Impact of in vitro production techniques on the expression of X-linked genes in bovine (bos taurus) oocytes and pre-attachment embryos

Maria I. Nino-Soto
Abstract Our previous studies showed that expression patterns of X-linked genes in cultured cells are different from those of their tissues of origin. This investigation analyses the transcription pattern of the X-linked genes BIRC4, GAB3, MECP2, RPS4X, SLC25A6, and XIST in bovine in vitro matured oocytes and in vitro fertilized embryos, and their in vivo counterparts. In vitro-derived pools of mature oocytes and pre-attachment embryos were obtained by: (a) TCM-199/serum with bovine oviductal epithelial cells as co-culture, and (b) synthetic oviductal fluid/BSA. Pools of in vivo-derived morulae and blastocysts were provided by a commercial embryo transfer operation. Total RNA was extracted for quantification of gene-specific transcript levels using real-time quantitative PCR. Statistical analysis was performed using a mixed model factorial ANOVA with ,,=,0.05. The effect of the in vitro environmental conditions on X-linked gene transcription was most evident during the fourth cell cycle, at the period of activation of the embryonic genome, and seemed to be less pronounced at later developmental stages, with the exception of BIRC4. The levels of X-linked genes transcripts in in vivo-derived embryos were lower relative to their in vitro counterparts for all genes tested. Finally, the pattern of expression of XIST in bovine oocytes and embryos was similar to that reported in humans. These results highlight the possibility that X-linked gene expression analysis is a useful tool to monitor the impact of reproductive biotechnologies on the developmental potential of embryos and aid in their improvement. Mol. Reprod. Dev. 2006 Wiley-Liss, Inc. [source]
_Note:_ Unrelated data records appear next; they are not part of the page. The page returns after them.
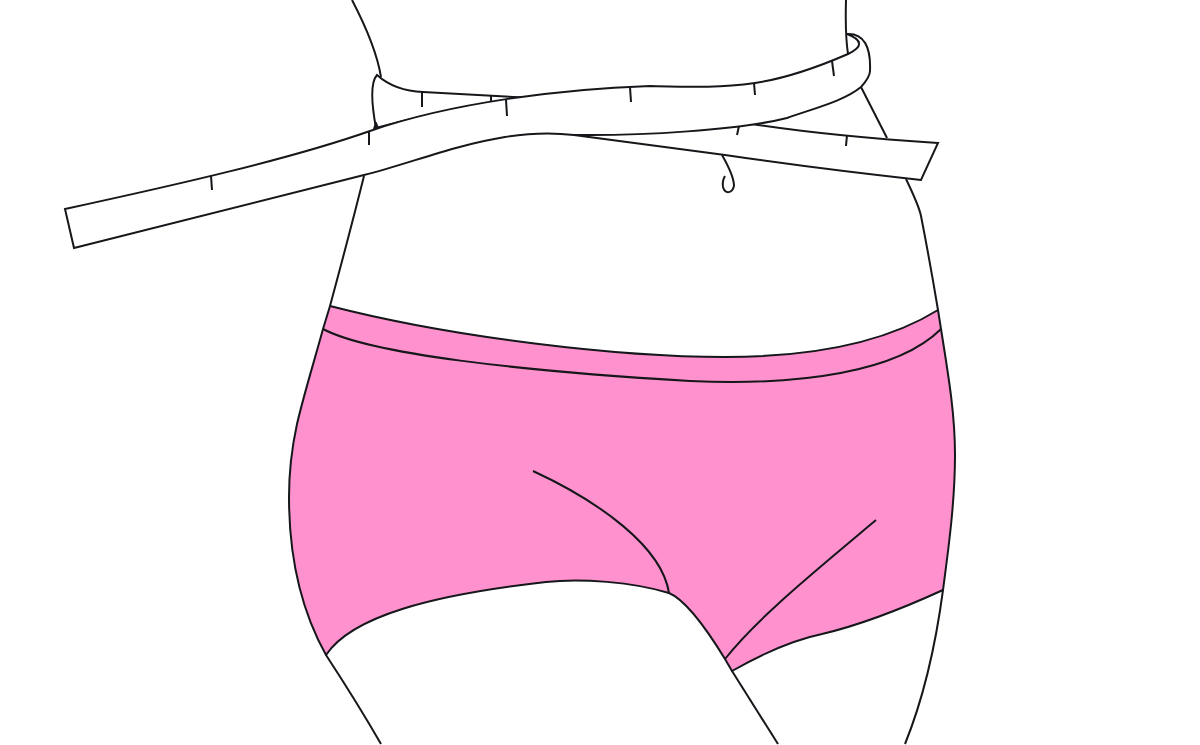
<!DOCTYPE html>
<html lang="en">
<head>
<meta charset="utf-8">
<title>Waist measurement illustration</title>
<style>
:root { --paper: #ffffff; --ink: #15171a; --pink: #ff91ce; }
html, body { margin: 0; background: var(--paper); overflow: hidden; }
.illustration { display: block; width: 1200px; height: 745px; }
.line { fill: none; stroke: var(--ink); stroke-width: 2; stroke-linejoin: round; }
.tape { fill: var(--paper); stroke: var(--ink); stroke-width: 2; stroke-linejoin: miter; }
.shorts { fill: var(--pink); stroke: var(--ink); stroke-width: 2; stroke-linejoin: round; }
</style>
</head>
<body>
<svg class="illustration" viewBox="0 0 1200 745" role="img" aria-label="Line drawing of a waist wrapped with a measuring tape above pink shorts">
  <g class="line" id="body">
    <path d="M352 0Q376 46 381 77"/>
    <path d="M846 0Q845 34 848 54"/>
    <path d="M861 87L887 138"/>
    <path d="M364 176Q350 232 330 306"/>
    <path d="M906 179Q919 206 921 216Q930 262 938 310"/>
    <path d="M326 655Q358 704 381 744"/>
    <path d="M732 671L778 744"/>
    <path d="M943 590C935 650 922 702 905 744"/>
    <path id="navel" d="M722 155C730 169 734 179 734 186C732 194 725 194 723 187Q722 181 725 176"/>
  </g>

  <g id="shorts">
    <path class="shorts" d="M330 306C454 338 620 357 725 357C818 357 888 341 938 310L941 329C949 379 955 415 955 455C955 500 949 545 943 590Q873 622 822 634Q783 642 732 671L725 659C706 628 686 600 669 593C633 582 580 578 546 582C432 595 352 616 326 655C302 612 289 560 289 497C289 468 292 447 297 424C304 394 314 362 323 329Z"/>
    <g class="line">
      <path d="M323 329C370 354 520 371 690 381C800 386 898 372 941 329"/>
      <path d="M533 471C600 502 662 547 669 593"/>
      <path d="M876 520C820 567 758 617 725 659"/>
    </g>
  </g>

  <g id="measuring-tape">
    <path class="tape" d="M752 124Q830 136 938 143L921 180Q820 169 725 155L574 135Z"/>
    <path class="tape" d="M377 75Q395 91 423 92L524 97.500Q440 110 376 128Q368 85 377 75Z" stroke="none"/>
    <path class="line" d="M376 130L374 129L376 123L378 128"/>
    <path class="tape" d="M65 209C180 184 290 159 370 131C450 103 560 89 650 86C692 87 720 88 755 83Q795 77 848 54C863 47 863 40 847 34C864 33 871 47 870 71Q870 77 861 87C844 101 815 108 787 118C740 130 640 136 574 135Q542 131 505 137C455 145 408 164 364 175L74 248Z"/>
    <g class="line" id="tape-marks">
      <path d="M422 92V107"/>
      <path d="M491 96V102"/>
      <path d="M506 100L507 116"/>
      <path d="M630 87L631 102"/>
      <path d="M754 83L755 95"/>
      <path d="M832 61L834 76"/>
      <path d="M369 131V145"/>
      <path d="M211 176L212 190"/>
      <path d="M739 126L737 135"/>
      <path d="M847 135L846 146"/>
    </g>
  </g>
</svg>
</body>
</html>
X-chromosome upregulation and inactivation: two sides of the dosage compensation mechanism in mammals

BIOESSAYS, Issue 1 2009
Elena V. Dementyeva
Abstract Mammals have a very complex, tightly controlled, and developmentally regulated process of dosage compensation. One form of the process equalizes expression of the X-linked genes, present as a single copy in males (XY) and as two copies in females (XX), by inactivation of one of the two X-chromosomes in females. The second form of the process leads to balanced expression between the X-linked and autosomal genes by transcriptional upregulation of the active X in males and females. However, not all X-linked genes are absolutely balanced. This review is focused on the recent advances in studying the dosage compensation phenomenon in mammals. [source]